In the latest news and analysis…
The top headline in the World Bank’s new Doing Business report is Sub-Saharan Africa’s newfound enthusiasm for business-friendly regulations.
“Over the past year a record number of governments in Sub-Saharan Africa changed their economy’s regulatory environment to make it easier for domestic firms to start up and operate. In a region where relatively little attention was paid to the regulatory environment only 8 years ago, regulatory reforms making it easier to do business were implemented in 36 of 46 economies between June 2010 and May 2011. ”
Intellectual Property Watch’s Catherine Saez reports that the Geneva-based International Union for the Protection of New Varieties of Plants is facing calls for greater transparency and protests from farmers over seed policies.
“Protesters’ main concern is the fact that the 1991 UPOV Convention prevents the saving and sharing of farmers seeds. If they originally buy protected varieties, farmers would like to be able to save some of their harvest and share and exchange some of it with other farmers without paying additional royalties.
They claim that original seeds were removed freely from farmers’ fields by breeders. They add that those seeds that were used to engineer new varieties were selected and saved over thousands of years by farmers.”
Connecting the dots
The UN News Centre reports that Secretary General Ban Ki-moon and General Assembly President Nassir Abdulaziz Al-Nasser are calling for a “courageous” blueprint to tackle both world poverty and environmental destruction ahead of next year’s sustainable development summit in Rio de Janeiro.
“Mr. Al-Nasser stressed the need for policy-makers to ‘connect the dots between issues’ so that they develop policies that are ‘coherent, effective and beneficial.’
He added it was vital to ensure that the outcome of Rio+20 ‘is innovative and at the same time practical in its approach to tackling issues of sustainable development and poverty eradication.’”
The everywhere war
The UN News Centre also reports that Christof Heyns, the organization’s top expert on “extrajudicial, summary or arbitrary executions” is calling on national governments to respect international agreements in pursuing their security interests.
“On targeted killings, the Special Rapporteur said the current use of drones and raids into countries where there is not a recognized armed conflict to kill an opponent, such as in Pakistan or Yemen, is highly problematic
While such operations may be designed to hit a particular target, civilian casualties remain, and it is used on such a large scale that it can hardly be described as targeted.
‘The use of such methods by some States to eliminate opponents in countries around the world raises the question why other States should not engage in the same practices. The danger is one of a global war without borders, in which no one is safe,’ stressed Mr. Heyns.”
Sins of omission
Research firm Maplecroft has released a report assessing the worldwide risks faced by businesses of being complicit in human rights violations, with a particular emphasis on countries that are essential the global supply chain, such as China, India and Mexico.
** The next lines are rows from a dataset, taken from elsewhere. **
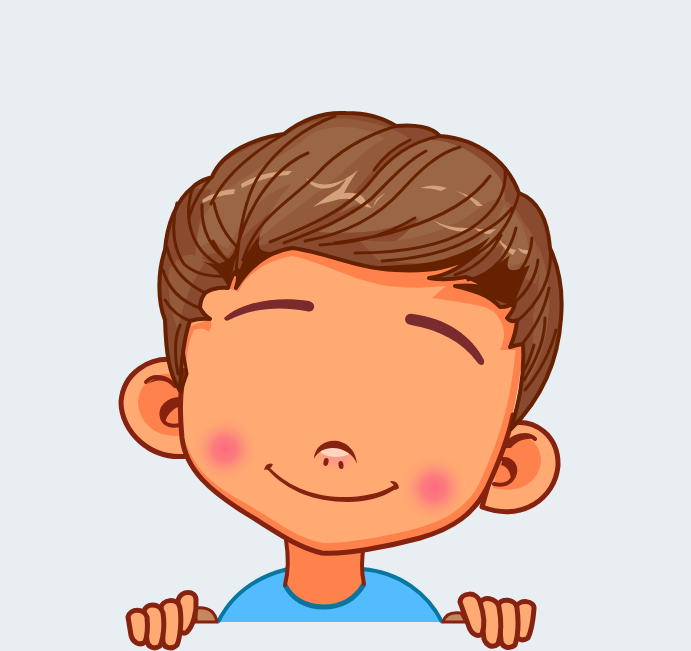
<!DOCTYPE html>
<html lang="en">
<head>
<meta charset="utf-8">
<title>Smiling boy</title>
<style>
:root{--backdrop:#e8eef2;--skin:#ffaa72;--skin-shade:#ff824c;--skin-line:#862310;--hair:#8a4a2f;--hair-mid:#9a6645;--hair-soft:#935a3c;--hair-line:#662200;--shine:#d3a27c;--brow:#7b2a2d;--shirt:#52bcff;--shirt-line:#0877a0;--nose:#ff9a7c;--cuff:#c4875f}
html,body{margin:0;height:100%;overflow:hidden;background:var(--backdrop)}
svg{display:block;width:691px;height:651px}
.skin{fill:var(--skin)}
.shade{fill:var(--skin-shade)}
.outline{stroke:var(--skin-line);stroke-width:5;stroke-linejoin:round;stroke-linecap:round}
.ink{fill:none;stroke:var(--skin-line);stroke-width:4;stroke-linecap:round;stroke-linejoin:round}
.hair{fill:var(--hair)}
.lock{fill:var(--hair-mid)}
.soft{fill:var(--hair-soft)}
.hair-edge{fill:none;stroke:var(--hair-line);stroke-width:4;stroke-linejoin:round}
.strand{fill:none;stroke:var(--hair-line);stroke-width:3;stroke-linecap:round;stroke-linejoin:round}
.shine{fill:var(--shine)}
.brow{fill:var(--brow)}
</style>
</head>
<body>
<svg viewBox="0 0 691 651" role="img" aria-label="Smiling cartoon boy with brown hair peeking over an edge">
<defs>
<radialGradient id="blush"><stop offset="0" stop-color="#fb6a80"/><stop offset=".35" stop-color="#fb7480" stop-opacity=".85"/><stop offset="1" stop-color="#ffaa72" stop-opacity="0"/></radialGradient>
<radialGradient id="nose-glow"><stop offset=".4" stop-color="#ff9a86"/><stop offset="1" stop-color="#ffa578" stop-opacity="0"/></radialGradient>
<path id="face-shape" d="M184 350C179 380 179 410 182 438C186 470 210 491 247 514C275 531 296 547 322 553C345 555 390 546 420 538C455 528 474 513 487 488C503 453 519 405 523 345L515 280L400 225L270 235L200 290Z"/>
<path id="hair-shape" d="M180 391C168 372 166 350 165 320C157 300 158 270 165 250C167 225 176 200 193 187C200 180 207 179 212 177C222 152 255 138 284 134C305 117 325 112 346 113C370 113 385 119 396 126C415 124 432 127 440 136C480 139 508 163 519 193C540 201 548 222 550 248C560 270 563 295 561 318C558 365 540 400 511 429C518 405 525 378 523 344Q516 345 510 347Q516 334 517 320Q511 323 507 318Q514 310 515 303Q508 307 500 307C488 294 472 290 455 286Q474 284 490 289Q476 280 466 277Q445 281 429 278C450 275 465 264 478 252C455 268 430 272 395 270C355 268 325 252 292 248C265 252 248 269 236 288Q239 279 238 270Q232 273 228 288Q214 287 205 293Q200 300 200 308Q204 315 210 319Q199 318 190 321C183 340 181 365 180 391Z"/>
<clipPath id="face-clip"><use href="#face-shape"/></clipPath>
<clipPath id="hair-clip"><use href="#hair-shape"/></clipPath>
</defs>
<rect width="691" height="651" fill="var(--backdrop)"/>

<g id="shirt">
<path d="M218 622C232 594 255 577 288 569L362 569C400 572 428 594 442 622Z" fill="var(--shirt)"/>
<path d="M218 622C232 594 255 577 288 569M362 569C400 572 428 594 442 622" fill="none" stroke="var(--shirt-line)" stroke-width="4"/>
</g>
<g id="neck">
<path class="shade" d="M286 540Q289 565 285 585C292 599 306 606 323 607C342 606 356 598 364 584Q360 565 364 540Z"/>
<path d="M285 585C292 599 306 607 323 607C342 607 356 598 364 584" fill="none" stroke="var(--shirt-line)" stroke-width="5"/>
<path class="ink" d="M286 540Q290 565 285 585M364 545Q360 566 364 584"/>
</g>

<g id="ears">
<path class="skin outline" d="M176 360C150 356 123 373 121 402C121 431 150 461 188 456L190 362Z"/>
<path class="shade" d="M184 377C161 368 141 379 138 401C138 425 160 440 184 435Z"/>
<path class="ink" d="M146 382C153 374 167 376 175 386M182 399C168 398 159 408 162 418C164 425 172 427 180 425"/>
<path d="M148 384C156 374 170 378 176 389L170 384C162 379 155 380 148 384ZM182 399C164 398 160 412 165 422C168 413 174 408 181 406Z" fill="var(--skin-line)"/>
<path class="skin outline" d="M508 424C535 417 559 436 558 466C555 498 523 522 482 507L498 450Z"/>
<path class="shade" d="M504 439C525 430 541 442 541 462C538 484 518 494 493 488Z"/>
<path class="ink" d="M504 447C513 434 528 432 535 439M502 459C512 458 518 467 514 476C510 484 502 486 494 484"/>
<path d="M504 448C513 435 527 433 534 439C523 438 516 442 511 448ZM503 459C517 460 518 474 511 479C510 470 506 466 501 465Z" fill="var(--skin-line)"/>
</g>

<g id="face">
<use href="#face-shape" class="skin"/>
<g clip-path="url(#face-clip)">
<path class="shade" d="M180 330L210 319Q213 325 209 332Q203 326 194 330Q186 346 186 372L180 410ZM228 288Q240 264 270 250Q290 242 320 252Q380 273 430 270L480 255L525 300L523 350L500 350Q508 334 500 320Q495 309 480 306Q462 302 432 298Q440 291 446 286Q410 290 382 285C350 279 325 263 292 256Q262 261 244 282L238 292Z"/>
<path class="shade" d="M180 425C191 466 207 482 245 503C277 521 297 539 324 543C352 543 392 535 418 528C449 519 468 505 479 484C496 447 511 408 516 345L530 345L510 470L470 545L320 570L185 490Z"/>
</g>
<path d="M185 370C179 392 180 415 182 438C186 470 210 491 247 514C275 531 296 547 322 553C345 555 390 546 420 538C455 528 474 513 487 488C499 462 508 440 513 415" fill="none" class="outline"/>
<circle cx="225" cy="449" r="34" fill="url(#blush)"/>
<circle cx="434" cy="488" r="35" fill="url(#blush)"/>
<g id="eyebrows" class="brow">
<path d="M224 318C244 301 278 296 309 301Q315 303 314 308Q312 313 306 311C280 306 252 308 229 320Q225 322 224 318Z"/>
<path d="M405 319Q406 313 413 314C446 318 472 336 484 360Q485 365 481 365Q479 365 477 362C462 342 440 330 411 325Q405 324 405 319Z"/>
</g>
<g id="nose">
<ellipse cx="336" cy="457" rx="23" ry="16" fill="url(#nose-glow)"/>
<ellipse cx="336" cy="450" rx="16" ry="7" fill="#ffd6bd"/>
<path d="M314 459C315 435 354 433 357 464C351 447 323 441 314 459Z" fill="var(--skin-line)"/>
<ellipse cx="326" cy="462" rx="2.5" ry="4" fill="var(--skin-line)" transform="rotate(12 326 462)"/>
<ellipse cx="341" cy="465" rx="2.5" ry="4" fill="var(--skin-line)" transform="rotate(-8 341 465)"/>
</g>
<path id="smile" d="M264 470Q266 462 273 464Q272 467 270 468C292 490 320 498 350 497C370 496 385 491 394 485Q391 483 390 481Q398 480 399 488Q397 490 394 490C382 498 365 502 348 502C315 502 287 491 268 470Q266 469 264 470Z" fill="var(--skin-line)"/>
</g>

<g id="hair">
<use href="#hair-shape" class="hair"/>
<g clip-path="url(#hair-clip)">
<path class="soft" d="M190 188Q232 150 284 134Q320 115 350 119Q390 124 410 139Q380 160 360 185Q320 235 256 246Q275 222 282 204Q250 225 228 256Q208 248 195 264Q196 215 212 190Z"/>
<path class="lock" d="M198 250C194 225 210 199 236 184C262 164 290 153 312 133C337 122 370 127 384 139C358 153 340 179 315 194C290 214 278 222 258 240C266 216 277 200 291 184C260 194 242 219 228 249C213 239 204 242 198 250Z"/>
<path class="lock" d="M338 214C362 195 381 163 412 144C442 130 484 156 500 178C509 197 504 213 491 227C464 244 432 250 387 247Q406 235 420 218C389 230 366 235 318 232Q345 221 362 202Z"/>
<path class="soft" d="M358 239C400 248 455 230 483 205C501 192 514 202 523 222C539 239 543 262 536 284C522 276 505 270 486 277Q500 262 506 242C471 265 420 266 378 260Z"/>
<path class="lock" d="M449 258C477 250 496 225 504 205C519 213 530 236 529 258C520 266 508 266 494 272Q503 256 505 240Q481 257 449 258Z"/>
<path class="soft" d="M538 245Q553 280 548 322Q544 355 526 386Q535 347 533 315Q542 280 538 245ZM169 270Q185 245 206 261Q185 290 178 330Q166 300 169 270Z"/>
</g>
<g id="shine" class="shine">
<path d="M202 200Q216 190 235 189L234 194Q217 195 203 203ZM241 184Q265 170 292 171L288 175Q265 176 242 188Z"/>
<path d="M306 178Q316 186 330 184Q344 182 358 170Q349 183 344 193Q357 192 363 197Q366 203 372 208Q363 207 355 200Q343 197 333 201Q322 203 313 207Q327 196 339 189Q345 182 346 179Q332 191 319 188Q310 186 306 178Z"/>
<path d="M386 193Q377 199 373 208Q375 197 386 193ZM420 188Q433 183 447 188L441 191Q432 188 420 188ZM456 191Q474 196 483 206L477 206Q468 196 456 191ZM433 220Q449 229 469 228L466 232Q446 231 433 220ZM474 228Q485 231 496 229L490 234Q481 234 474 228ZM496 235Q505 248 516 250L513 255Q502 249 496 235ZM518 248Q525 251 530 250L528 254Q521 254 518 248Z"/>
</g>
<g id="strands" class="strand">
<path d="M284 134C255 151 225 174 211 204M212 177Q196 194 189 217M335 116C305 127 278 148 260 174C246 194 238 232 236 275M396 126C361 137 335 154 317 174C290 202 257 216 243 260M308 153C275 167 243 207 231 272M440 136C410 142 390 157 371 181C350 208 310 226 270 242"/>
<path d="M410 140C395 147 383 157 374 170M426 151C407 161 389 181 371 199C345 220 315 231 284 243M460 147C438 153 419 171 402 190C375 220 340 235 305 241M415 218C380 239 350 243 320 245M490 176C472 201 440 218 400 230C379 237 355 240 334 243M505 168C508 193 493 214 470 229C440 247 400 253 355 253"/>
<path d="M519 193C511 224 496 242 475 255M512 208Q500 223 482 232C460 248 430 258 382 261M501 235C492 253 476 268 455 275M516 228C510 253 494 274 468 280M532 238C531 261 516 283 491 290M538 260Q535 285 513 304M550 248C553 276 540 303 516 322M549 288Q543 318 523 343M545 318C545 340 536 361 524 380M556 330Q548 362 525 390M534 345Q530 360 524 370"/>
<path d="M177 203C171 225 173 248 184 264Q199 278 228 276M193 187C182 219 192 249 217 264M202 205C201 230 211 251 232 263M167 247Q173 277 205 293M163 270Q171 298 200 308M165 300Q174 315 190 321M180 325Q172 344 178 374M214 203Q219 229 238 248M213 241Q220 255 232 266"/>
</g>
<g clip-path="url(#hair-clip)" fill="var(--hair-line)">
<path d="M236 288Q238 261 260 235Q252 262 292 246Q256 253 236 288ZM292 249Q345 270 400 265Q450 265 490 237Q478 258 440 271Q350 283 292 249ZM229 288Q217 266 200 261Q226 270 235 250ZM455 286Q485 276 510 255Q500 279 530 265L513 306Z"/>
</g>
<use href="#hair-shape" class="hair-edge"/>
<path d="M181 391L187 374L183 350" class="strand"/>
</g>

<g id="hands">
<path d="M196 622V608Q214 606 217 622Z" fill="var(--cuff)" stroke="var(--skin-line)" stroke-width="3"/>
<g class="skin outline" stroke-width="4">
<path d="M178 600C181 590 196 590 196 600C197 612 193 626 187 632C183 635 177 631 178 624Z"/>
<path d="M161 609C161 599 178 597 180 608C182 622 180 638 177 645C172 650 164 648 163 642Z"/>
<path d="M144 612C145 603 160 602 163 613C165 626 163 640 160 646C154 650 148 647 147 641Z"/>
<path d="M128 617C130 608 144 608 147 617C148 628 147 637 145 642C139 647 132 641 131 635Z"/>
</g>
<path d="M443 622Q446 611 461 613L466 622Z" fill="var(--cuff)" stroke="var(--skin-line)" stroke-width="3"/>
<g class="skin outline" stroke-width="4">
<path d="M516 607C519 599 535 600 534 609C533 621 531 632 528 638C522 642 516 639 516 633Z"/>
<path d="M498 606C500 597 516 599 517 608C519 624 518 636 515 645C509 650 502 647 501 641Z"/>
<path d="M480 604C482 595 497 598 499 607C502 623 501 635 498 644C492 649 486 645 484 639Z"/>
<path d="M460 602C461 592 477 591 480 602C484 614 485 626 482 634C477 638 471 633 469 627Z"/>
</g>
</g>
</svg>
</body>
</html>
“The ongoing use of forced labour in emerging economies indicates an unwillingness or a critical lack of capacity to address both the symptoms and causes, leaving business to police the problem itself,” according to Maplecroft’s Alyson Warhurst. “Responsible organisations must ensure that they and their business partners are fully compliant with international labour standards or they risk damaged reputations, litigation, investor alienation and reduced profits from consumer backlash and hidden costs relating to reduced productivity linked to adverse working conditions.”
Greasing palms, pumping oil
IRIN reports that even before Uganda begins pumping oil, concerns over the dreaded “resource curse” are growing, due in no small part to the actions of foreign companies.
“Prime Minister Amama Mbabazi has been accused of receiving funds to lobby for oil production rights on behalf of the Italian oil firm ENI, which eventually lost its bid for exploration rights to British firm Tullow Oil. Along with Mbabazi, Foreign Affairs Minister Sam Kutesa and Internal Affairs Minister Hilary Onek are both accused of taking bribes from Tullow Oil worth over US$23 million and $8 million respectively.”
The Wall Street Journal reports Philip Morris International’s third-quarter earnings were up 31 percent, largely thanks to increased sales in Asian markets such as Indonesia and the Philippines.
“The company has sought to increase growth in emerging markets as volumes have slipped in more established European markets. As a result of the volume decline in developed countries, Philip Morris must enact price increases or cut costs to increase or maintain profitability.”
The price of gold
Blogger Tim Hoiland draws attention to a recent Tufts University report on the costs and benefits of Guatemala’s Marlin gold mine, which is owned by Canada’s Goldcorp.
“Overall, the report concludes that, when juxtaposed against the long-term and uncertain environmental risk, the economic benefits of the mine to Guatemala and especially to local communities under a business-as-usual scenario are meager and short-lived.”
Thanks for sharing the link to the Tufts Report on the gold mine!